Brother Jerome's Reflections: Dec 14
- +PAX Prayers for the spiritual, mental and physical health of the
following, for all their families and those who take care of them:
Please pray for the happy death and eternal repose of Cardinal Avery
Dulles, a convert to Roman Catholicism who was the first U.S.
theologian named a cardinal, died Friday. He was 90. Please pray for
healing for June, rushed to hospital with a very serious heart attack
and in ICU. Prayers also for her husband Pat and all the kids. Please
pray for the happy death and eternal repose of Jane L., who passed
away this morning, and her daughter, Betsy. Tomorrow is the day
Shirley's friend takes her two cats (Tigger and Melody) to the SPCA
no kill facility. Her friend is moving to Alabama on Sunday and
cannot take them. Please pray that they will be accepted. (They have
a no-kill policy). Shirley is fearful that the facility will reject
them and that they'll have to be taken to Animal Services where they
will be destroyed. They are so loving. They deserve a good home
where that love will be returned to them. Please pray for Monica who
is grieving for the death of her best friend. She has much anger in
her from the dramatic event.
+++Please pray that Divine Mercy will shine upon all those who have
taken their own lives.+++
Lord, help us all as You know and will. God's will is best. All is
mercy and grace. God is never absent, praise Him! Thanks so much. JL
April 14, August 14, December 14
Chapter 60: On Priests Who May Wish to Live in the Monastery
If any ordained priest should ask to be received into the monastery,
permission shall not be granted too readily. But if he is quite
persistent in his request, let him know that he will have to observe
the whole discipline of the Rule and that nothing will be relaxed in
that it may be as it is written: "Friend, for what have you come
It shall be granted him, however, to stand next after the Abbot and
to give blessings and to celebrate Mass, but only by order of the
Without such order let him not make any exceptions for himself,
knowing that he is subject to the discipline of the Rule; but rather
let him give an example of humility to all.

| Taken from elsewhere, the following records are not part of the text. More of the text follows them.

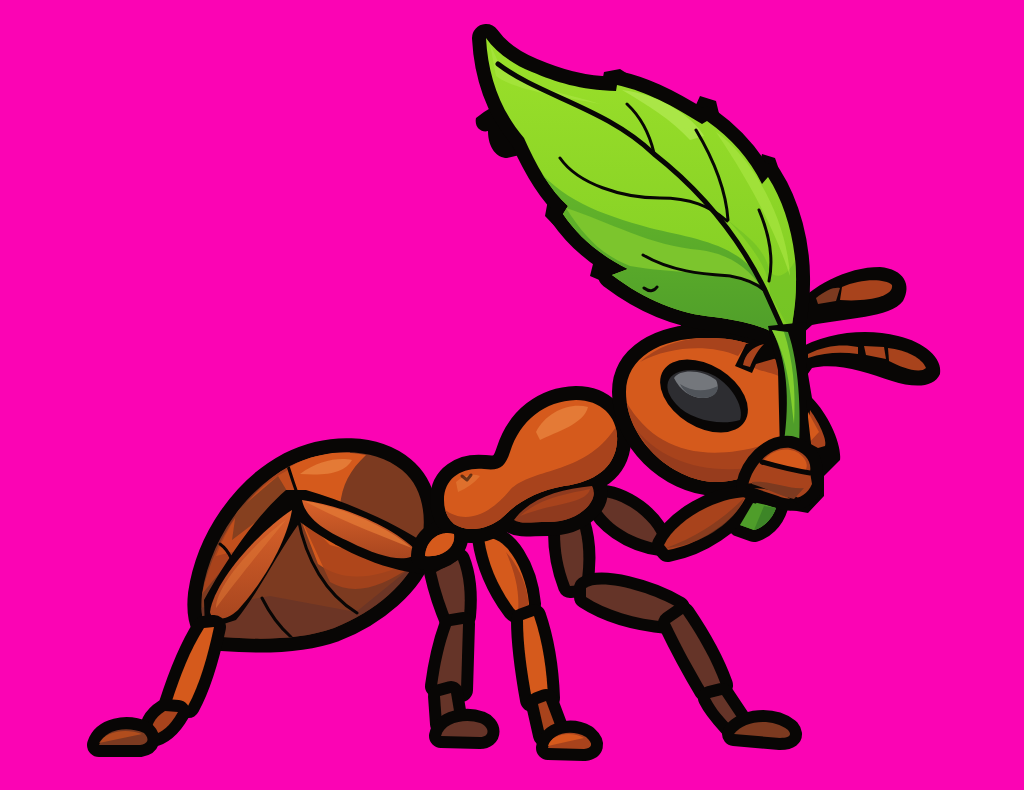
<!DOCTYPE html>
<html lang="en">
<head>
<meta charset="utf-8">
<title>Leafcutter ant</title>
<style>
:root{
  --backdrop:#fb04b4; --ink:#080605;
  --orange:#d55a1c; --orange-light:#e47a36; --rust:#a8431c; --brown:#7c3a20; --dark-brown:#653428; --shade:#8f3a1e;
  --leaf:#8ad61f; --leaf-light:#a4e438; --leaf-shade:#5fae27; --stem:#4f9d2a;
  --eye:#2d2d31; --eye-glint:#74777c;
}
html,body{margin:0;height:100%;overflow:hidden;background:var(--backdrop)}
svg{display:block;width:1024px;height:790px}
.outlined{stroke:var(--ink);stroke-width:28;stroke-linejoin:round;paint-order:stroke}
.limb{stroke:var(--ink);stroke-width:24;stroke-linejoin:round;paint-order:stroke}
.line{fill:none;stroke:var(--ink);stroke-width:5;stroke-linecap:round;stroke-linejoin:round}
.fine{stroke-width:3}
.ink{fill:var(--ink)}
.orange{fill:var(--orange)} .light{fill:var(--orange-light)} .rust{fill:var(--rust)}
.brown{fill:var(--brown)} .dark{fill:var(--dark-brown)} .shade{fill:var(--shade)}
</style>
</head>
<body>
<svg viewBox="0 0 1024 790" role="img" aria-label="Cartoon ant carrying a green leaf">
  <defs>
    <linearGradient id="leaf-fill" x1="0" y1="0" x2="0" y2="1">
      <stop offset="0" stop-color="#9be02a"/><stop offset="1" stop-color="#80cc24"/>
    </linearGradient>
    <linearGradient id="leaf-low" x1="0" y1="0" x2="0" y2="1">
      <stop offset="0" stop-color="#66b82a"/><stop offset="1" stop-color="#4f9e2a"/>
    </linearGradient>
    <linearGradient id="limb-fill" x1="0" y1="0" x2="0" y2="1">
      <stop offset="0" stop-color="#d9622a"/><stop offset="1" stop-color="#a8461f"/>
    </linearGradient>
    <path id="abdomen-shape" d="M202 594C210 540 245 490 290 466C330 446 375 448 402 470C424 488 428 520 420 550C410 582 375 612 334 628C300 640 260 640 222 637C207 636 199 622 202 594Z"/>
    <path id="head-shape" d="M626 392C626 358 660 338 705 338C745 337 775 350 786 375L788 440C780 462 750 482 715 482C670 480 626 438 626 392Z"/>
    <path id="leaf-shape" d="M486 38C496 52 512 64 532 72C556 82 580 90 616 91L617 85C640 90 664 100 702 124L707 121C732 139 749 158 762 184L768 177C786 205 797 245 796 284C796 304 793 318 791 332L779 336C764 326 744 321 714 317C680 314 645 300 612 275L628 269C598 254 578 236 563 214L568 206C550 190 536 165 524 138C500 110 488 76 486 38Z"/>
    <path id="thorax-shape" d="M444 500C444 478 462 467 484 469C500 471 505 467 510 452C520 420 545 401 576 400C602 400 619 418 617 442C615 468 594 482 564 486C538 491 520 500 504 516C488 531 466 532 454 524C447 518 444 510 444 500Z"/>
    <clipPath id="abdomen-clip"><use href="#abdomen-shape"/></clipPath>
    <clipPath id="head-clip"><use href="#head-shape"/></clipPath>
    <clipPath id="leaf-clip"><use href="#leaf-shape"/></clipPath>
    <clipPath id="thorax-clip"><use href="#thorax-shape"/></clipPath>
  </defs>

  <rect class="backdrop" width="1024" height="790" fill="#fb04b4"/>

  <g id="far-legs">
    <path class="limb dark" d="M436 572L458 560C464 575 466 595 464 616L453 624C446 608 440 590 436 572Z"/>
    <path class="limb dark" d="M451 626L463 624L461 690L437 686C440 664 444 645 451 626Z"/>
    <path class="limb dark" d="M440 696L451 693L455 717L442 724Z"/>
    <path class="limb dark" d="M441 736C444 722 466 718 480 723C490 727 490 737 480 737Z"/>
    <path class="limb dark" d="M560 532L578 522C584 540 585 562 581 585L570 586C563 568 560 552 560 532Z"/>
    <path class="limb dark" d="M586 588C600 578 650 591 678 608L668 622C634 619 606 610 586 597Z"/>
    <path class="limb dark" d="M670 623L683 614C698 636 712 660 721 685L706 690C694 670 682 648 670 623Z"/>
    <path class="limb dark" d="M710 698L722 695L740 722L733 728C724 718 716 710 710 698Z"/>
    <path class="limb brown" d="M734 734C745 720 772 718 788 730C793 736 788 738 780 738Z"/>
    <path class="limb dark" d="M596 496C624 497 654 519 661 544C630 540 602 520 596 500Z"/>
  </g>

  <g id="abdomen">
    <use href="#abdomen-shape" class="outlined brown"/>
    <g clip-path="url(#abdomen-clip)">
      <path class="rust" d="M202 594C214 540 245 490 300 458L350 452L340 500L230 560Z"/>
      <path class="orange" d="M288 468C315 452 340 450 366 455C350 470 342 485 340 506L300 496Z"/>
      <path class="light" d="M300 474C318 460 340 457 352 460C345 472 330 476 300 474Z"/>
      <path class="orange" d="M292 468L300 496L240 550L216 556C234 510 260 484 292 468Z" opacity=".55"/>
      <path d="M236 512L278 476L290 496L232 540Z" fill="#86401f"/>
      <path class="orange" d="M298 512L336 545L410 562C370 582 340 580 318 564Z"/>
      <path class="rust" d="M298 512L330 582C354 596 380 588 412 566L330 545Z" opacity=".85"/>
      <path class="dark" d="M200 608L270 596L356 612L420 560L400 650H190Z" opacity=".65"/>
      <path class="line fine" d="M288 466Q293 482 298 496M298 518C306 560 326 594 357 613M262 598Q274 622 291 637M220 544Q227 549 231 558"/>
    </g>
  </g>

  <g id="near-rear-leg">
    <path class="ink" d="M286 490L306 490C350 503 400 525 430 547L424 574C380 570 336 548 300 522C278 552 258 594 236 620L205 630L204 600C226 560 256 516 286 490Z"/>
    <path fill="url(#limb-fill)" d="M302 500C344 506 392 526 418 552C408 564 382 558 350 542C328 532 306 520 302 500Z"/>
    <path class="light" d="M304 501C342 507 386 526 412 548C376 534 340 520 304 501Z" opacity=".75"/>
    <path fill="url(#limb-fill)" d="M292 510C286 545 260 586 238 610C226 621 212 622 210 612C214 582 258 532 292 510Z"/>
    <path class="light" d="M286 520C264 546 234 584 216 608C216 584 260 538 286 520Z" opacity=".5"/>
    <path class="limb orange" d="M204 628L214 627C208 655 200 684 188 706L171 704C180 676 190 650 204 628Z"/>
    <path class="limb rust" d="M165 711L178 712C170 726 162 733 152 735C150 727 154 718 165 711Z"/>
    <path class="limb brown" d="M99 745C104 730 126 725 144 733C150 739 148 744 140 745Z"/>
    <path class="orange" d="M99 743C106 731 126 728 142 734Z" opacity=".6"/>
  </g>

  <g id="near-middle-leg">
    <path class="limb orange" d="M484 538C506 534 526 570 529 604C526 614 520 615 514 609C500 590 488 566 484 538Z"/>
    <path class="rust" d="M506 552C522 570 530 594 528 609L518 612C520 590 514 570 506 552Z"/>
    <path class="limb orange" d="M523 620L534 616C543 642 547 672 548 698L532 700C527 672 523 646 523 620Z"/>
    <path class="limb rust" d="M538 704L546 701L555 725L545 735Z"/>
    <path class="limb rust" d="M548 748C550 734 570 728 586 737C594 744 592 748 584 749Z"/>
    <path class="orange" d="M548 746C552 733 572 731 584 738L570 741Z"/>
  </g>

  <g id="thorax">
    <path class="outlined rust" d="M425 556C426 540 440 530 454 534C456 546 444 558 425 556Z"/>
    <path class="outlined shade" d="M514 520C530 498 560 489 592 486C600 500 580 522 548 522C530 522 520 524 514 520Z"/>
    <use href="#thorax-shape" class="outlined orange"/>
    <path class="orange" d="M425 556C426 540 440 530 454 534C456 546 444 558 425 556Z"/>
    <path class="shade" d="M514 520C530 498 560 489 592 486C600 500 580 522 548 522C530 522 520 524 514 520Z"/>
    <path class="rust" d="M520 516C540 498 566 494 590 489C586 504 556 502 520 516Z"/>
    <g clip-path="url(#thorax-clip)">
      <path class="rust" d="M440 506C466 530 494 510 510 490C534 466 590 476 620 420V540H440Z"/>
      <path class="light" d="M536 432C546 412 570 402 588 407C584 424 556 432 540 440Z"/>
      <path class="light" d="M456 482Q468 472 480 476Q472 486 458 492Z" opacity=".7"/>
    </g>
    <path class="line fine" d="M462 476L467 480L471 475" opacity=".55"/>
  </g>

  <g id="antennae">
    <path class="ink" d="M790 310C812 286 846 267 880 267C904 269 912 285 903 301C890 318 846 318 812 325L790 345Z"/>
    <path class="brown" d="M816 298C826 290 834 287 840 288L836 301L818 304Z"/>
    <path class="rust" d="M842 287C860 279 884 278 892 285C894 296 870 302 840 300Z"/>
    <path class="ink" d="M796 350C826 332 866 328 898 336C924 342 943 358 940 374C934 388 914 388 892 381C866 372 836 362 812 368L800 385Z"/>
    <path class="rust" d="M808 354C826 345 844 344 858 347L858 354C842 352 826 352 808 358Z"/>
    <path class="rust" d="M864 346L884 347L886 359L866 355Z"/>
    <path class="rust" d="M888 348C906 350 922 358 926 368C920 374 902 368 889 361Z"/>
  </g>

  <g id="head">
    <path class="ink" d="M680 324L730 314L800 326L812 398C828 414 842 444 840 460L824 476V496L808 513L780 508L770 470Z"/>
    <path class="rust" d="M810 410C820 424 827 440 825 446L818 448L807 442Z"/>
    <path class="orange" d="M808 412L819 432L806 446Z"/>
    <use href="#head-shape" class="outlined orange"/>
    <g clip-path="url(#head-clip)">
      <path class="rust" d="M620 390C650 455 710 468 790 436V500H620Z"/>
      <path class="shade" d="M632 424C664 468 720 478 782 462L760 492H680Z" opacity=".65"/>
      <path class="rust" d="M640 362C670 334 720 334 748 342L738 356C710 344 670 346 640 362Z"/>
      <path class="rust" d="M744 362L790 350V382C772 370 760 374 744 362Z"/>
    </g>
    <path class="ink" d="M735 366L746 344L790 336L777 358L756 364L752 373Z"/>
    <path class="rust" d="M743 365C745 354 752 347 764 344C756 352 753 360 750 367Z"/>
    <ellipse class="ink" cx="704" cy="396" rx="48" ry="31" transform="rotate(32 704 396)"/>
    <path fill="#2d2d31" d="M668 382C672 368 700 366 718 378C734 389 744 408 740 420C720 426 690 420 676 404C669 396 666 389 668 382Z"/>
    <path fill="#74777c" d="M674 378C680 368 704 370 716 380C721 390 714 398 703 398C690 398 680 390 674 378Z"/>
    <path fill="#50545a" d="M680 384C692 392 706 392 718 386C718 394 712 398 703 398C694 398 684 393 680 384Z"/>
  </g>

  <g id="leaf">
    <path class="ink" d="M484 112L476 118C474 128 482 133 488 131C488 148 497 158 507 158L524 154L540 146L510 96Z"/>
    <path d="M504 120Q512 122 512 131L505 130Z" fill="#5c5c60"/>
    <path class="ink" d="M548 200L545 216L566 238L594 260L590 276L618 288L640 260ZM604 72L620 69L640 82L600 92ZM700 96L716 101L722 126L690 118ZM762 154L775 158L784 184L756 178Z"/>
    <use href="#leaf-shape" class="outlined" fill="url(#leaf-fill)"/>
    <g clip-path="url(#leaf-clip)">
      <path fill="url(#leaf-low)" d="M530 160C560 200 600 214 650 228C700 240 745 244 768 292L790 340H640L540 250Z"/>
      <path fill="#7cc52d" d="M566 208C610 222 650 246 700 250C730 254 748 268 762 288C726 270 672 274 630 266C600 254 584 236 566 208Z"/>
      <path fill="#6cbd25" d="M728 220C752 246 770 270 770 294L792 334L800 250C790 276 778 280 770 272C764 246 746 236 728 220Z" opacity=".55"/>
      <path fill="#b4ec55" d="M622 90C660 94 694 118 704 136L690 140C672 120 646 104 622 90Z" opacity=".7"/>
      <path fill="#a9e640" d="M716 132C750 156 786 214 790 276C778 238 754 188 716 132Z" opacity=".7"/>
      <path fill="#a9e640" d="M490 44L500 66C520 86 560 92 600 104C560 96 514 90 496 76Z" opacity=".7"/>
    </g>
    <path class="line" stroke-width="6" d="M498 64C540 96 606 108 654 154C700 190 738 236 764 288L782 328"/>
    <path class="line fine" d="M627 104C642 118 650 136 654 153M696 130C714 160 726 190 728 220M759 210C770 236 774 258 769 281M560 158C578 184 622 198 660 198C690 198 710 206 727 221M643 255C672 272 704 274 730 276Q752 280 764 290M644 288Q652 294 657 287"/>
  </g>

  <g id="stem">
    <path class="limb" fill="#4f9d2a" d="M753 502L776 507C772 520 762 528 754 530L740 525Z"/>
    <path class="ink" d="M768 326L806 322L806 400L812 452H780L778 370Z"/>
    <path fill="#4f9d2a" d="M772 330L788 332C799 364 801 410 799 449L783 449C789 410 790 366 772 330Z"/>
    <path fill="#83cf2d" d="M772 330L784 332C793 360 796 390 794 424C790 390 788 360 772 330Z"/>
  </g>

  <g id="front-leg">
    <path class="limb rust" d="M664 545C676 520 716 498 746 497C734 522 700 544 668 550Z"/>
    <path class="brown" d="M666 548C700 536 726 516 744 498C736 522 700 546 666 548Z" opacity=".7"/>
    <path class="limb rust" d="M748 486C752 466 770 446 790 448C806 452 812 462 810 472L812 484C806 498 792 502 778 496Z"/>
    <path class="orange" d="M764 460C774 448 792 446 802 456C808 462 808 468 804 472Z"/>
    <path class="line" d="M762 462C776 466 790 470 810 473M748 486C768 484 786 492 798 501"/>
    <path class="brown" d="M752 482C770 480 790 490 804 488L794 499C780 496 766 488 752 484Z"/>
    <path fill="#4f9d2a" d="M753 503L776 508C772 520 762 528 754 530L740 525Z"/>
    <path fill="#3d8527" d="M764 506L776 508C772 520 762 528 754 530Z"/>
  </g>
</svg>
</body>
</html>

If there happens to be question of an appointment or of some business
in the monastery, let him expect the rank due him according to the
date of his entrance into the monastery, and not the place granted him
out of reverence for the priesthood.
If any clerics, moved by the same desire, should wish to join the
monastery, let them be placed in a middle rank. But they too are to
be admitted only if they promise observance of the Rule and stability.
St. Benedict here is simply insisting again on equality. Just as he
wanted the rich to divest themselves of privilege at entrance, so
does he want the clergy to put aside the privileges that their status
gave them in the world.
This has been difficult in our Order's history to apply. Canon law
itself has given more than a bit of trouble in this respect,
guaranteeing that priests had to be governed by ordained major
superiors and so forth. There have also been backlashes of
anticlericalism among brothers in some areas in the last 50 years.
Neither extreme is a happy one.
Cling instead to what St. Benedict is saying here to all of us about
the equality of all. Only for virtue or experience (or because the
Abbot deems to do so,) may one be placed before another. WOW! Picture
a world run on that model, picture even a corporation! St. Benedict
tries to give privilege only to those worthy of it. Would that every
human institution did that!
The quintessential question of the Holy Rule is that of
Jesus: "Friend, for what have you come?" The only acceptable answer
to the question is: "To seek God." That might be rephrased in any of
a number of ways, but that's the main event, the only game in town,
the end all be all of Benedictine monastic life.
It is very necessary, in stating that we seek God, to admit that we
haven't altogether found Him yet, nor will we ever do so before
death. Even in the beatific vision of heaven itself, we creatures
will never, ever get to the root of our Creator, to the "ground zero"
of God. Ain't gonna happen.
Another way of saying this is that we need to come to the Holy Rule
and to the Gospel and to Christ admitting how frighteningly little we
DO know, how very much we need to learn. If we think an MDiv or an MD
or a BS may have corrected that problem, even slightly, well, maybe
the degree is just about all we've gotten from the experience.
For heaven's sake, after spending so many years of my life trying to
become clever, what a tremendous relief it is to be admittedly dumb:
pluperfectly, fallibly, humanly, screamingly, shriekingly DUMB! Boy,
I love it! Ignorance truly *IS* bliss, just like they told ya!
In one sense, I heartily recommend it. It is the only position from
which one may learn anything at all. Get too smart (or think you
have!) and you will never listen, thereby failing another Benedictine
hallmark. You won't learn because all your energy will go into
composing your rejoinder or response. Such people do not learn. They
merely joust. Life is more than that, much more. Tons more.
Love and prayers,